NSW Fisheries made a commitment to more research into the Snowy Mountain trout fishery at a public meeting in Cooma last week.
The meeting followed a couple of days of workshopping between current Fisheries officers and trout stocking advocates, retired fisheries managers and even a trout fishery expert scientist from New Zealand.
DPI Senior Fisheries Manager Inland, Cameron Westaway led the well-attended public meeting at the Cooma Ex-Services Club on Thursday, May 29, opening proceedings by admitting more research into the trout fishery was needed, particular given the perception of declining catches of rainbows.
“We would like to do more research and will be doing more research and that is the bottom line,” Westaway said.
He revealed that Fisheries did have three coded wire tagging machines that inserted a tiny wire tag into the nose of fingerling trout and that could be then read later in the fish’s life as it passed through the Jindabyne fish ladder or in other locations with portable scanners.
These devices cost $60,000 and the department would like to make greater use of this technology.
Fisheries scientific officer Jamon Forbes outlined the mixed success of the current system employed to count trout populations including electro-shocking creeks, but results often depended on what trout were in the stream at the time.
Scientists also gave assurances they would try and work better with other agencies monitoring the waterways including Snowy Hydro, which had a representative present who among things gave assurances that cloud seeding chemicals were not impacting on trout.
Taupo Fishery scientist Dr Michel Dedual gave a lengthy presentation on the experiences of the world-class rainbow trout fishery in the large volcanic lake and its feeder rivers on the North Island of New Zealand.
Dr Dedual said the entire history of Lake Taupo was important and said that quite often just restocking more trout was not the answer as other factors such as food available for the entire food chain determined how many trout any given waterway can carry.
There was always the dilemma of having fewer and larger fish versus more but stunted fish.
Interestingly, there had also been declines in catches of rainbows on Lake Taupo and the spawning patterns had also changed over the years with trout now travelling up the river over fewer months than before.
While the Taupo fisheries research was funded through trout permits, a major challenge for NSW DPI Fisheries was finding additional funding sources.
Westaway mentioned the possibility of local fishing groups and chambers of commerce funding university researchers to come and do research projects.
Members of various fishing groups were also present including the venerable Monaro Acclimatisation Society (MAS), who has been helping stock the Snowy Mountains from the early days of the previous century.
MAS president Steve Samuels welcomed the commitment for additional research into the trout fishery and his members would be willing to help out wherever possible, with tagging and fish counting and the release of hatchery fish.
Other anglers present questioned DPI Fisheries commitment to trout over native species, but Westaway gave assurances that they were equally important.
Retired fisheries managers including Richard Tilzey left the meeting feeling jaded and while the commitment was there for more research, the reality was that more resources and dollars were needed to make that happen.

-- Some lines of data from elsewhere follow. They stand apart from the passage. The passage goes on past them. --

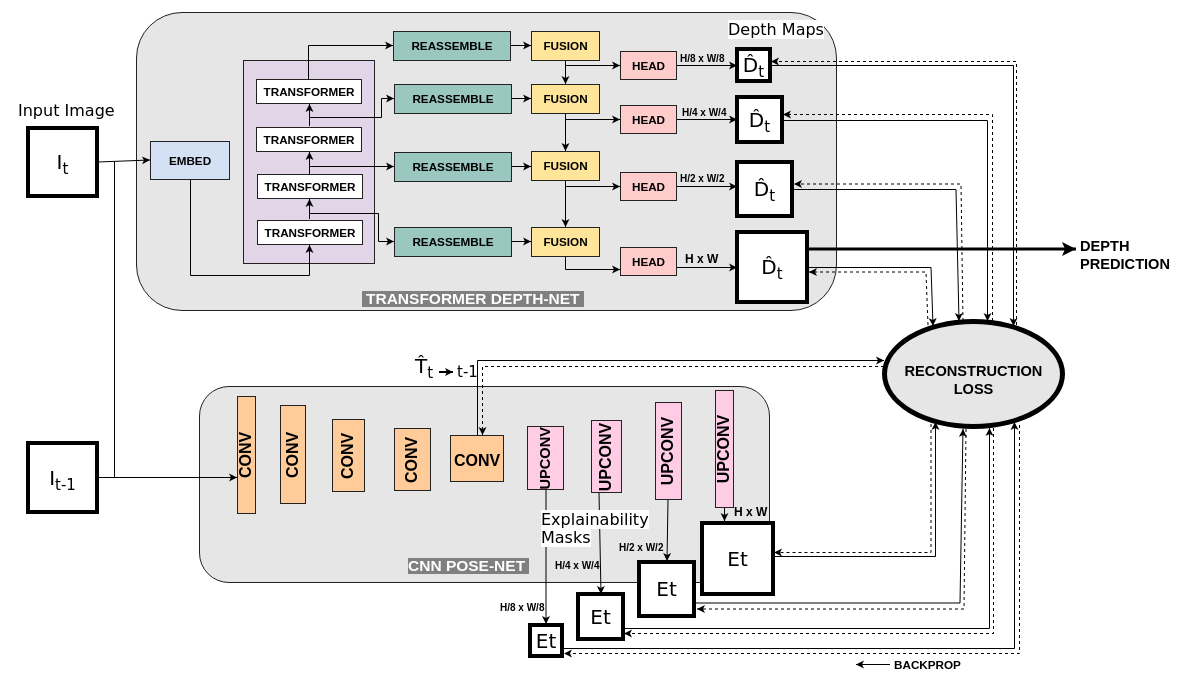
<!DOCTYPE html>
<html lang="en">
<head>
<meta charset="utf-8">
<title>Depth and pose network diagram</title>
<style>
:root {
  --ink: #000; --paper: #fff; --panel: #e6e6e6; --tag: #808080;
  --embed: #d4e1f5; --stack: #e1d5e7; --reassemble: #9ac7bf;
  --fusion: #ffe599; --head: #ffcccc; --conv: #ffcc99; --upconv: #ffcce6;
}
* { box-sizing: border-box; }
html, body { margin: 0; }
body { width: 1200px; height: 692px; overflow: hidden; background: var(--paper); }
.diagram { position: relative; width: 1200px; height: 692px; overflow: hidden; color: var(--ink); font: bold 11.7px/1 "Liberation Sans", sans-serif; }
.panel, .node, .label, .wires { position: absolute; }
.panel, .node { left: var(--x); top: var(--y); width: var(--w); height: var(--h); border: 1px solid #222; }
.panel { background: var(--panel); }
.depth-net { border-radius: 46px; }
.pose-net { border-radius: 30px; }
.stack { background: var(--stack); }
.wires { left: 0; top: 0; fill: none; stroke: var(--ink); stroke-width: 1; }
.backprop { stroke-dasharray: 3 3; }
.node { display: flex; align-items: center; justify-content: center; white-space: nowrap; }
.embed { background: var(--embed); }
.transformer { background: var(--paper); --w: 106px; --h: 25px; }
.reassemble { background: var(--reassemble); --w: 118px; --h: 30px; }
.fusion { background: var(--fusion); --x: 531px; --w: 69px; --h: 30px; }
.head { background: var(--head); --x: 620px; --w: 57px; --h: 29px; }
.conv, .upconv { font-size: 16px; }
.conv { background: var(--conv); }
.upconv { background: var(--upconv); }
.turned span { flex: none; transform: rotate(-90deg); }
.map { background: var(--paper); border: 4px solid var(--ink); font: 20px/1 "DejaVu Sans", sans-serif; }
.map sub, .pose sub { font-size: 15px; line-height: 0; vertical-align: -5px; }
.loss { background: var(--panel); border: 5px solid var(--ink); border-radius: 50%; font-size: 14.6px; line-height: 18px; text-align: center; padding-top: 11px; }
.label { left: var(--x); top: var(--y); white-space: nowrap; }
.size { font-size: 10px; }
.size.full { font-size: 12px; }
.caption { font: 16px/18px "DejaVu Sans", sans-serif; }
.caption span { background: var(--paper); }
.title { font-size: 15.5px; line-height: 16px; padding: 0 4px; color: var(--paper); background: var(--tag); }
.pose { font: 20px/24px "DejaVu Sans", sans-serif; }
.prediction { font-size: 14.6px; line-height: 18px; }
</style>
</head>
<body>
<main class="diagram">
  <section class="panel depth-net" style="--x:136px;--y:12px;--w:701px;--h:299px"></section>
  <section class="panel pose-net" style="--x:199px;--y:386px;--w:571px;--h:197px"></section>
  <div class="panel stack" style="--x:243px;--y:60px;--w:132px;--h:204px"></div>

  <svg class="wires" width="1200" height="692" viewBox="0 0 1200 692" aria-hidden="true">
    <defs>
      <marker id="arrow" markerUnits="userSpaceOnUse" markerWidth="10" markerHeight="10" refX="8" refY="5" orient="auto">
        <path d="M0 1 L8 5 L0 9 L2 5 Z" fill="#000" stroke="none"/>
      </marker>
      <marker id="arrow-large" markerUnits="userSpaceOnUse" markerWidth="16" markerHeight="16" refX="14" refY="8" orient="auto">
        <path d="M0 1 L14 8 L0 15 L3 8 Z" fill="#000" stroke="none"/>
      </marker>
    </defs>
    <g class="inputs">
      <path d="M98 162 L150 160" marker-end="url(#arrow)"/>
      <path d="M114.5 162 V478"/>
      <path d="M98 477.5 H237" marker-end="url(#arrow)"/>
    </g>
    <g class="transformer-flow" marker-end="url(#arrow)">
      <path d="M190.5 180 V275.5 H309.5 V245"/>
      <path d="M309.5 219 V199"/>
      <path d="M309.5 174 V152"/>
      <path d="M309.5 126 V104"/>
      <path d="M308.5 79 V45.5 H393"/>
      <path d="M309 117.5 H381.5 V98.5 H394"/>
      <path d="M309 166.5 H394"/>
      <path d="M309 213.5 H378.5 V241.5 H394"/>
    </g>
    <g class="fusion-flow" marker-end="url(#arrow)">
      <path d="M510 45.5 H531"/>
      <path d="M510 98.5 H531"/>
      <path d="M510 166.5 H531"/>
      <path d="M510 241.5 H531"/>
      <path d="M565.5 60 V84"/>
      <path d="M565.5 112 V151"/>
      <path d="M565.5 180 V227"/>
      <path d="M565 65.5 H620"/>
      <path d="M565 119.5 H620"/>
      <path d="M565 186.5 H620"/>
      <path d="M565.5 256 V269.5 H620"/>
      <path d="M676 65.5 H737"/>
      <path d="M676 119.5 H737"/>
      <path d="M676 186.5 H737"/>
      <path d="M676 267.5 H737"/>
    </g>
    <g class="depth-loss" marker-end="url(#arrow)">
      <path d="M771 65.5 H1013.5 V326"/>
      <path d="M783 120.5 H987.5 V321"/>
      <path d="M794 189.5 H956 L959 321"/>
      <path d="M809 267.5 H931 L933 326"/>
    </g>
    <g class="backprop" marker-end="url(#arrow)">
      <path d="M1016.5 325 V61.5 H771"/>
      <path d="M992.5 321 V114.5 H783"/>
      <path d="M963 321 L961 184 H794"/>
      <path d="M928 325 L926 272 H809"/>
    </g>
    <path d="M809 249 H1076" stroke-width="3" marker-end="url(#arrow-large)"/>
    <g class="pose-loss" marker-end="url(#arrow)">
      <path d="M477.5 435 V360.5 H884"/>
      <path d="M774 556.5 H935.5 V422"/>
      <path d="M695 603 H960 L963 429"/>
      <path d="M624 628.5 H989.5 V428"/>
      <path d="M563 648.5 H1014.5 V422"/>
    </g>
    <g class="backprop" marker-end="url(#arrow)">
      <path d="M884 366.5 H482.5 V435"/>
      <path d="M931 424 V552.5 H774"/>
      <path d="M966 429 L964 609 H697"/>
      <path d="M993.5 428 V633.5 H624"/>
      <path d="M1019.5 425 V653.5 H564"/>
    </g>
    <g class="mask-flow" marker-end="url(#arrow)">
      <path d="M546 489 V624"/>
      <path d="M599 492 L601 594"/>
      <path d="M668 500 L667 561"/>
      <path d="M724.5 507 V521"/>
    </g>
    <path d="M890 664.5 H856" marker-end="url(#arrow)"/>
  </svg>

  <div class="node map" style="--x:26px;--y:126px;--w:73px;--h:72px"><span>I<sub>t</sub></span></div>
  <div class="node map" style="--x:26px;--y:441px;--w:73px;--h:73px"><span>I<sub>t-1</sub></span></div>
  <div class="node embed" style="--x:150px;--y:141px;--w:80px;--h:39px">EMBED</div>

  <div class="node transformer" style="--x:256px;--y:79px">TRANSFORMER</div>
  <div class="node transformer" style="--x:256px;--y:127px">TRANSFORMER</div>
  <div class="node transformer" style="--x:257px;--y:174px">TRANSFORMER</div>
  <div class="node transformer" style="--x:257px;--y:220px">TRANSFORMER</div>

  <div class="node reassemble" style="--x:393px;--y:31px">REASSEMBLE</div>
  <div class="node reassemble" style="--x:394px;--y:84px">REASSEMBLE</div>
  <div class="node reassemble" style="--x:394px;--y:152px">REASSEMBLE</div>
  <div class="node reassemble" style="--x:394px;--y:227px">REASSEMBLE</div>

  <div class="node fusion" style="--y:31px">FUSION</div>
  <div class="node fusion" style="--y:84px">FUSION</div>
  <div class="node fusion" style="--y:151px">FUSION</div>
  <div class="node fusion" style="--y:227px">FUSION</div>

  <div class="node head" style="--y:51px">HEAD</div>
  <div class="node head" style="--y:105px">HEAD</div>
  <div class="node head" style="--y:172px">HEAD</div>
  <div class="node head" style="--y:247px">HEAD</div>

  <div class="node map" style="--x:735px;--y:47px;--w:37px;--h:36px"><span>D&#x302;<sub>t</sub></span></div>
  <div class="node map" style="--x:735px;--y:95px;--w:49px;--h:49px"><span>D&#x302;<sub>t</sub></span></div>
  <div class="node map" style="--x:735px;--y:160px;--w:59px;--h:58px"><span>D&#x302;<sub>t</sub></span></div>
  <div class="node map" style="--x:735px;--y:230px;--w:74px;--h:74px"><span>D&#x302;<sub>t</sub></span></div>

  <div class="node conv turned" style="--x:237px;--y:396px;--w:19px;--h:118px"><span>CONV</span></div>
  <div class="node conv turned" style="--x:280px;--y:405px;--w:26px;--h:99px"><span>CONV</span></div>
  <div class="node conv turned" style="--x:332px;--y:419px;--w:33px;--h:73px"><span>CONV</span></div>
  <div class="node conv turned" style="--x:394px;--y:428px;--w:37px;--h:63px"><span>CONV</span></div>
  <div class="node conv" style="--x:450px;--y:435px;--w:54px;--h:47px;padding-top:4px">CONV</div>

  <div class="node upconv turned" style="--x:527px;--y:426px;--w:37px;--h:64px;font-size:14.6px"><span>UPCONV</span></div>
  <div class="node upconv turned" style="--x:591px;--y:420px;--w:31px;--h:73px"><span>UPCONV</span></div>
  <div class="node upconv turned" style="--x:655px;--y:402px;--w:27px;--h:98px"><span>UPCONV</span></div>
  <div class="node upconv turned" style="--x:715px;--y:390px;--w:19px;--h:118px"><span>UPCONV</span></div>

  <div class="node map" style="--x:528px;--y:623px;--w:36px;--h:35px">Et</div>
  <div class="node map" style="--x:576px;--y:592px;--w:49px;--h:49px">Et</div>
  <div class="node map" style="--x:637px;--y:560px;--w:59px;--h:58px">Et</div>
  <div class="node map" style="--x:700px;--y:521px;--w:75px;--h:75px">Et</div>

  <div class="node loss" style="--x:882px;--y:319px;--w:183px;--h:110px">RECONSTRUCTION<br>LOSS</div>

  <div class="label caption" style="--x:18px;--y:102px">Input Image</div>
  <div class="label caption" style="--x:728px;--y:21px"><span>Depth Maps</span></div>
  <div class="label caption" style="--x:541px;--y:511px"><span>Explainability</span><br><span>Masks</span></div>
  <div class="label title" style="--x:362px;--y:291px">TRANSFORMER DEPTH-NET</div>
  <div class="label title" style="--x:408px;--y:558px;padding-left:0">CNN POSE-NET</div>
  <div class="label size" style="--x:680px;--y:54px">H/8 x W/8</div>
  <div class="label size" style="--x:682px;--y:108px">H/4 x W/4</div>
  <div class="label size" style="--x:680px;--y:174px">H/2 x W/2</div>
  <div class="label size full" style="--x:685px;--y:253px">H x W</div>
  <div class="label size" style="--x:500px;--y:603px">H/8 x W/8</div>
  <div class="label size" style="--x:555px;--y:561px">H/4 x W/4</div>
  <div class="label size" style="--x:619px;--y:543px">H/2 x W/2</div>
  <div class="label size full" style="--x:734px;--y:506px">H x W</div>
  <div class="label pose" style="--x:415px;--y:354px">T&#x302;<sub>t</sub></div>
  <svg class="wires" width="1200" height="692" viewBox="0 0 1200 692" aria-hidden="true">
    <path d="M439 372 H453" stroke-width="2" marker-end="url(#arrow)"/>
  </svg>
  <div class="label pose" style="--x:457px;--y:360px;font-size:15px">t-1</div>
  <div class="label prediction" style="--x:1080px;--y:237px">DEPTH<br>PREDICTION</div>
  <div class="label" style="--x:894px;--y:659px">BACKPROP</div>
</main>
</body>
</html>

Tilzey and the others said there was strange sense of déjà vu after a similar trout meeting in 2000 and what was needed was a well-funded research program that was funded to run over many years to get to the bottom of what was happening to the snowy mountain trout populations.
The trout meeting just happened to be held in the final weeks of the brown trout spawning run on the Eucumbene River that was as healthy as ever attracting huge numbers of anglers, with 86 vehicles counted on one spot on the river the day after the meeting.
But symptomatic of the problems, the reports of rainbows being caught that same week in Lake Eucumbene were dismal, prompting lots of speculation including that the healthy wild population of browns were decimating the stocked rainbow populations.